WORK TASK
Lift out each line of the data that holds "center".

ENTRIES PROVIDED
---

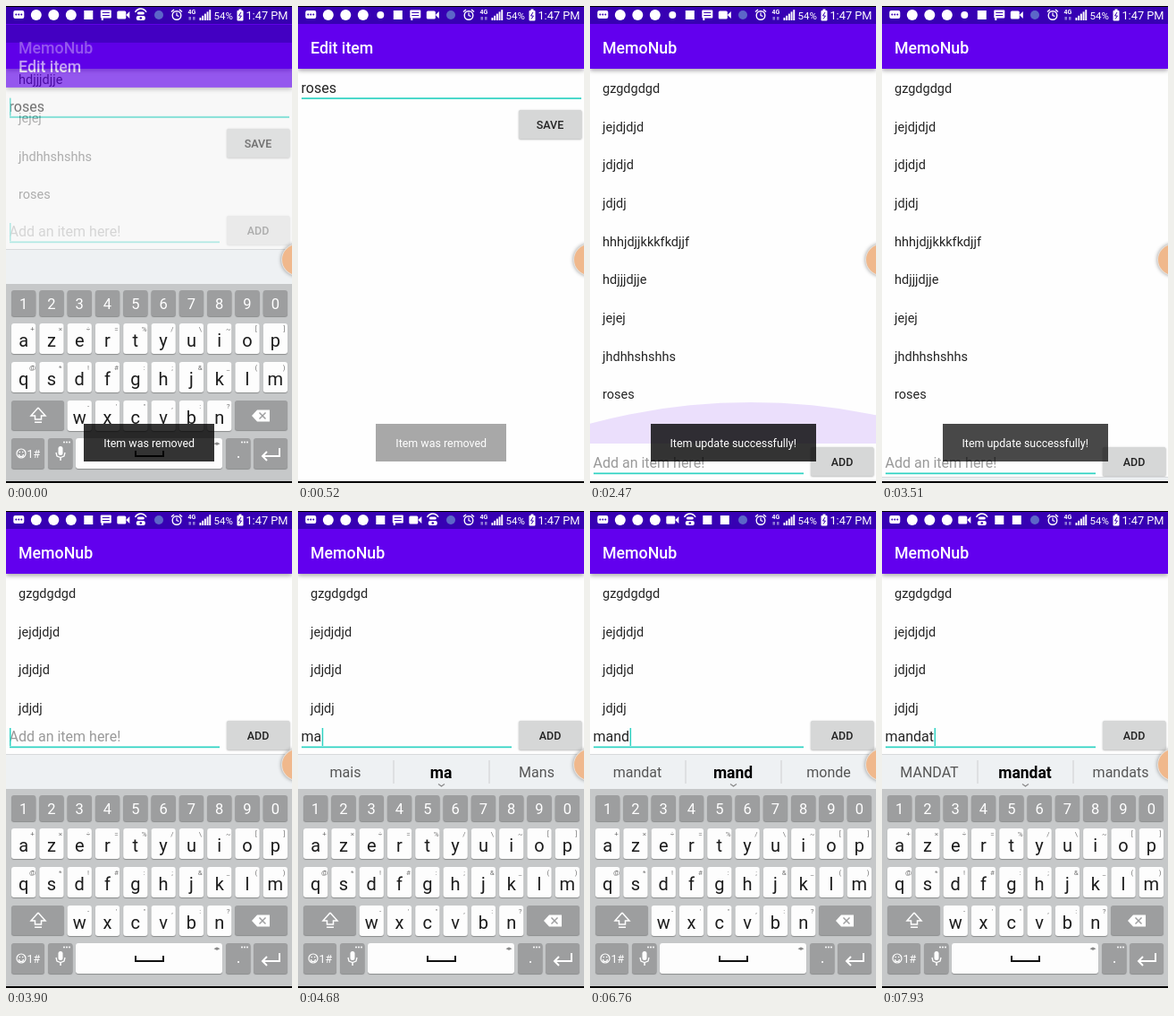
Write an HTML page with a canvas that moves like this. It is 320 by 532 pixels and loops after 8 s.

```html
<!DOCTYPE html>
<html lang="en">
<head>
<meta charset="utf-8">
<title>List app</title>
<style>
html, body { margin: 0; width: 100%; height: 100%; overflow: hidden; background: #fff; }
canvas { display: block; width: 320px; height: 532px; }
</style>
</head>
<body>
<canvas id="stage" width="320" height="532"></canvas>
<script>
const LOOP = 8000, W = 320, H = 532;
const ITEMS = ['gzgdgdgd', 'jejdjdjd', 'jdjdjd', 'jdjdj', 'hhhjdjjkkkfkdjjf', 'hdjjjdjje', 'jejej', 'jhdhhshshhs', 'roses'];
const TEAL = '#2fd3c3', INK = '#242424', GREY = '#9d9e9f';

// time, key pressed, field text, suggestions
const EDITS = [
  [4290, 'm', 'm', 'Me m ma'],
  [4550, 'a', 'ma', 'mais ma Mans'],
  [4810, 'j', 'maj', 'mais maj Mans'],
  [5070, 'd', 'majd', 'land majd Mans'],
  [5720, '<', 'maj', 'mais maj Mans'],
  [5960, '<', 'ma', 'mais ma Mans'],
  [6370, 'n', 'man', 'Mans man mange'],
  [6630, 'd', 'mand', 'mandat mand monde'],
  [7020, 'a', 'manda', 'manger manda mandat'],
  [7540, 't', 'mandat', 'MANDAT mandat mandats']
];

const stage = document.getElementById('stage').getContext('2d');
const layer = Object.assign(document.createElement('canvas'), { width: W, height: H }).getContext('2d');
let g = stage;

const clamp = v => Math.max(0, Math.min(1, v));
const ramp = (t, a, b) => clamp((t - a) / (b - a));
const ease = p => (1 - Math.cos(Math.PI * p)) / 2;
const within = (t, a, b) => t >= a && t < b;

function rect(x, y, w, h, fill) {
  g.fillStyle = fill;
  g.fillRect(x, y, w, h);
}
function round(x, y, w, h, r, fill) {
  g.fillStyle = fill;
  g.beginPath();
  g.roundRect(x, y, w, h, r);
  g.fill();
}
function disc(x, y, r, fill) {
  g.fillStyle = fill;
  g.beginPath();
  g.arc(x, y, r, 0, 7);
  g.fill();
}
function text(s, x, y, size, fill, align = 'left', weight = 400) {
  g.font = `${weight} ${size}px Roboto, sans-serif`;
  g.textAlign = align;
  g.fillStyle = fill;
  g.fillText(s, x, y);
}
function line(points, color, width = 1.5) {
  g.strokeStyle = color;
  g.lineWidth = width;
  g.beginPath();
  points.forEach(([x, y]) => g.lineTo(x, y));
  g.stroke();
}
function faded(alpha, draw) {
  g.save();
  g.globalAlpha *= alpha;
  draw();
  g.restore();
}
// Draws a group on its own layer, then blends it as one picture.
function grouped(alpha, dy, draw) {
  if (!alpha) return;
  g = layer;
  g.clearRect(0, 0, W, H);
  draw();
  g = stage;
  faded(alpha, () => g.drawImage(layer.canvas, 0, dy));
}
function shadowed(blur, dy, alpha, draw) {
  g.save();
  g.shadowColor = `rgba(0,0,0,${alpha})`;
  g.shadowBlur = blur;
  g.shadowOffsetY = dy;
  draw();
  g.restore();
}

function header(title) {
  shadowed(5, 2, .35, () => rect(0, 20, W, 50, '#6200ee'));
  rect(0, 0, W, 20, '#3700b3');
  text(title, 14, 52.5, 17.8, '#fff', 'left', 500);
}
function button(label, y, fill = '#d6d7d7') {
  shadowed(2, .5, .3, () => round(247, y, 70.5, 32.5, 2, fill));
  text(label, 282, y + 20.7, 12.5, INK, 'center', 500);
}
function field(value, hint, y, right, caret) {
  rect(4, y + 5.5, right - 4, 1.7, TEAL);
  text(value || hint, 3.5, y, 16, value ? INK : '#999');
  if (caret) rect(value && hint ? 4 + g.measureText(value).width : 4, y - 15, 1.5, 20, TEAL);
}

function listCaret(t, last) {
  if (last) return (t - last[0]) % 1000 < 500;
  return t < 2210 || within(t, 2600, 3120) || t >= 3600;
}
function listScreen(t, last) {
  const lift = t < 390 || t >= 3770 ? 258 : 0;
  const shift = t < 1000 ? -223 : -223 * (1 - ease(ramp(t, 1557, 1807)));
  rect(0, 0, W, H, '#fefefe');
  g.save();
  g.beginPath();
  g.rect(0, 70, W, 418 - lift);
  g.clip();
  ITEMS.forEach((item, i) => {
    let alpha = 1;
    if (t > 1000 && i < 4) alpha = ramp(t, 1820, 2080);
    if (t > 1000 && i === 8) alpha = .5 + .5 * ramp(t, 1600, 1820);
    faded(alpha, () => text(item, 14, 97 + 42.65 * i + shift, 14.5, INK));
  });
  const glow = ramp(t, 2200, 2440) * (1 - ramp(t, 2480, 2860));
  if (glow) faded(glow, () => disc(180, 488 - 46 * glow + 697, 697, 'rgba(98,0,238,.12)'));
  g.restore();
  header('MemoNub');
  field(last ? last[2] : '', 'Add an item here!', 515 - lift, 239, listCaret(t, last));
  button('ADD', 492 - lift);
}
function editScreen(t) {
  rect(0, 0, W, H, '#fefefe');
  header('Edit item');
  field('roses', '', 96.7, 317, t < 260 || t >= 1040);
  button('SAVE', 116, within(t, 1300, 1600) ? '#c3c4c4' : '#d6d7d7');
}
function editWindow(t) {
  const opening = t < 1560;
  const settled = ramp(t, 0, 260);
  const alpha = opening ? .65 + .35 * ramp(t, 0, 200) : 1 - ramp(t, 1560, 1830);
  const dy = opening ? 21 * (1 - settled) ** 2 : (t - 1560) * .098;
  grouped(alpha, dy, () => editScreen(t));
  const dim = opening ? .025 * (1 - settled) : .18 * alpha * (1 - alpha);
  rect(0, 0, W, H, `rgba(0,0,0,${dim})`);
}

function suggestions(words) {
  words.forEach((word, i) => {
    const mid = i === 1;
    text(word, 53 + 107 * i, mid ? 298 : 297, mid ? 17.5 : 16, mid ? '#000' : '#555', 'center', mid ? 700 : 400);
  });
  [106.5, 213.5].forEach(x => rect(x, 278, 1, 26, '#cdd0d2'));
  line([[157, 304.5], [160.5, 307], [164, 304.5]], '#888', 1.2);
}
function keyboard(pressed, words) {
  const key = (id, x, y, w, h, fill) =>
    shadowed(1, 1, .3, () => round(x, y, w, h, 3, id && id === pressed ? '#b4c3cc' : fill));
  const row = (letters, marks, start, y) => [...letters].forEach((c, i) => {
    const x = 6 + 31.3 * (i + start);
    key(c, x, y, 27.3, 34, '#fdfdfd');
    text(c, x + 13.6, y + 25.5, 20, '#1c1c1c', 'center');
    text(marks[i], x + 23.5, y + 8.5, 8, '#777', 'center');
  });

  rect(0, 272, W, 38, '#eef1f3');
  rect(0, 271, W, 1, '#d8dadc');
  rect(0, 310, W, 222, '#c6c8c9');
  if (words) suggestions(words);

  [...'1234567890'].forEach((c, i) => {
    const x = 6 + 31.3 * i;
    key('', x, 317, 27.3, 29, GREY);
    text(c, x + 13.6, 338, 16.5, '#fff', 'center');
  });
  row('azertyuiop', '+×÷=%/\\~[]', 0, 354);
  row('qsdfghjklm', '@*!#:;&_()', 0, 397);
  row('wxcvbn', '-\'",:?', 2, 440);

  key('', 6, 440, 59, 33, GREY);
  line([[36, 448], [44, 457], [39.5, 457], [39.5, 461], [32.5, 461], [32.5, 457], [28, 457], [36, 448]], '#fff');
  rect(32, 463.5, 8, 1.5, '#fff');

  key('<', 256, 440, 59, 33, GREY);
  g.fillStyle = '#fff';
  g.beginPath();
  [[275, 457], [281, 450.5], [295, 450.5], [295, 463.5], [281, 463.5]].forEach(p => g.lineTo(...p));
  g.fill();
  line([[283.5, 453.5], [290.5, 460.5]], GREY);
  line([[290.5, 453.5], [283.5, 460.5]], GREY);

  key('', 6, 482, 37, 34, GREY);
  g.strokeStyle = '#fff';
  g.lineWidth = 1.2;
  g.beginPath();
  g.arc(17, 499, 5, 0, 7);
  g.moveTo(19.5, 500);
  g.arc(17, 500, 2.5, 0, Math.PI);
  g.stroke();
  disc(15.3, 497.5, .8, '#fff');
  disc(18.7, 497.5, .8, '#fff');
  text('1#', 23.5, 503.5, 12.5, '#fff');

  key('', 47, 482, 27.5, 34, GREY);
  round(58.5, 491, 5, 10, 2.5, '#fff');
  line([[56, 498], [57, 502], [61, 503.5], [65, 502], [66, 498]], '#fff', 1.3);
  rect(60.3, 503, 1.5, 4, '#fff');

  key('', 78, 482, 164, 34, '#fdfdfd');
  line([[145, 496], [145, 502], [176, 502], [176, 496]], '#111', 2);
  text('◂▸', 236, 490, 7, '#888', 'center');

  key('', 246, 482, 27.5, 34, GREY);
  text('.', 260, 504, 18, '#fff', 'center');
  [65, 264].forEach(x => [0, 3, 6].forEach(d => disc(x + d, 486.5, 1, '#fff')));

  key('', 277, 482, 38, 34, GREY);
  line([[306, 493], [306, 502], [288, 502]], '#fff', 2);
  line([[292, 497], [287, 502], [292, 507]], '#fff', 2);
}

const ICONS = {
  d(x) {
    round(x - 6, 5, 12, 9, 2, '#fff');
    [-3, 0, 3].forEach(d => disc(x + d, 9.5, 1, '#3700b3'));
  },
  o(x) { disc(x, 10, 6, '#fff'); },
  u(x) { disc(x, 10, 4, '#fff'); },
  y(x) { rect(x - 5, 5, 10, 10, '#fff'); },
  c(x) {
    round(x - 6, 4.5, 12, 9, 1, '#fff');
    line([[x - 4, 13], [x - 4, 16]], '#fff', 2);
    rect(x - 4, 7, 8, 1, '#3700b3');
    rect(x - 4, 10, 8, 1, '#3700b3');
  },
  v(x) {
    round(x - 7, 5.5, 10, 9, 1.5, '#fff');
    g.beginPath();
    [[x + 3, 10], [x + 7, 6], [x + 7, 14]].forEach(p => g.lineTo(...p));
    g.fill();
  },
  p(x) {
    g.strokeStyle = '#fff';
    g.lineWidth = 1.6;
    g.beginPath();
    g.arc(x, 10, 7, 3.6, 5.8);
    g.stroke();
    round(x - 4, 6.5, 8, 3, 1.5, '#fff');
    round(x - 5, 11, 10, 5, 2, '#fff');
    disc(x, 13.5, 1.3, '#3700b3');
  }
};
function statusBar(t) {
  let order = 'dooouycv';
  if (t >= 6110) order = 'dooovpyy';
  else if (t >= 5200) order = 'dooycovp';
  else if (t < 260 || t >= 3640) order = 'doooycvp';
  [...order].forEach((c, i) => ICONS[c](14.3 + 19.5 * i));
  disc(171, 10, 5, '#5c66c8');

  g.strokeStyle = '#fff';
  g.lineWidth = 1.4;
  g.beginPath();
  g.arc(191, 10.5, 4.8, 0, 7);
  g.stroke();
  line([[191, 7.5], [191, 10.5], [193.5, 11.5]], '#fff', 1.2);
  line([[185, 6.5], [188, 4]], '#fff');
  line([[194, 4], [197, 6.5]], '#fff');

  text('4G', 208, 9, 7, '#fff', 'center', 700);
  const busy = within(t, 910, 1040) || t >= 4290 && Math.floor(t / 260) % 3 === 1;
  [205.5, 210].forEach(x => rect(x - 1, 12, 2.5, 3.5, busy ? '#fff' : '#8f78d6'));
  for (let i = 0; i < 5; i++) rect(216.5 + 2.7 * i, 13 - 2.2 * i, 1.9, 3 + 2.2 * i, '#fff');
  text('54%', 232.5, 14.5, 11.5, '#fff');
  rect(260.5, 3.5, 3, 2, '#fff');
  round(258.5, 5, 7, 11.5, 1, '#fff');
  line([[263, 7], [260.5, 11], [263.5, 11], [261, 14.5]], '#3700b3', 1);
  text('1:47 PM', 315.5, 15, 12.8, '#fff', 'right');
}

function toast(message, x, w, alpha) {
  grouped(alpha, 0, () => {
    rect(x, 466, w, 42, 'rgba(0,0,0,.8)');
    text(message, 160.2, 492, 12.44, '#fff', 'center');
  });
}

function draw(t) {
  const last = EDITS.filter(e => t >= e[0]).pop();
  listScreen(t, last);
  if (t < 1830) editWindow(t);

  const hidden = t < 1000 ? ease(ramp(t, 100, 390)) : 1 - ease(ramp(t, 3480, 3800));
  if (hidden < 1) {
    g.save();
    g.translate(0, 260 * hidden);
    keyboard(last && t < last[0] + 130 ? last[1] : '', last && last[3].split(' '));
    g.restore();
  }
  statusBar(t);
  toast('Item was removed', 87, 146, 1 - ramp(t, 390, 615));
  toast('Item update successfully!', 68, 185, ramp(t, 1560, 1800) * (1 - ramp(t, 3480, 3770)));
  shadowed(4, 0, .4, () => disc(326, 283, 18, '#e6e0da'));
  disc(326, 283, 17, '#f0b88c');
  rect(0, 0, W, 1, '#000');
  rect(0, 530, W, 2, '#000');
}

const start = performance.now();
function tick() {
  draw((performance.now() - start) % LOOP);
  requestAnimationFrame(tick);
}
tick();
</script>
</body>
</html>
```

---

COMPLETED EXERCISE
  text(label, 282, y + 20.7, 12.5, INK, 'center', 500);
    text(word, 53 + 107 * i, mid ? 298 : 297, mid ? 17.5 : 16, mid ? '#000' : '#555', 'center', mid ? 700 : 400);
    text(c, x + 13.6, y + 25.5, 20, '#1c1c1c', 'center');
    text(marks[i], x + 23.5, y + 8.5, 8, '#777', 'center');
    text(c, x + 13.6, 338, 16.5, '#fff', 'center');
  text('◂▸', 236, 490, 7, '#888', 'center');
  text('.', 260, 504, 18, '#fff', 'center');
  text('4G', 208, 9, 7, '#fff', 'center', 700);
    text(message, 160.2, 492, 12.44, '#fff', 'center');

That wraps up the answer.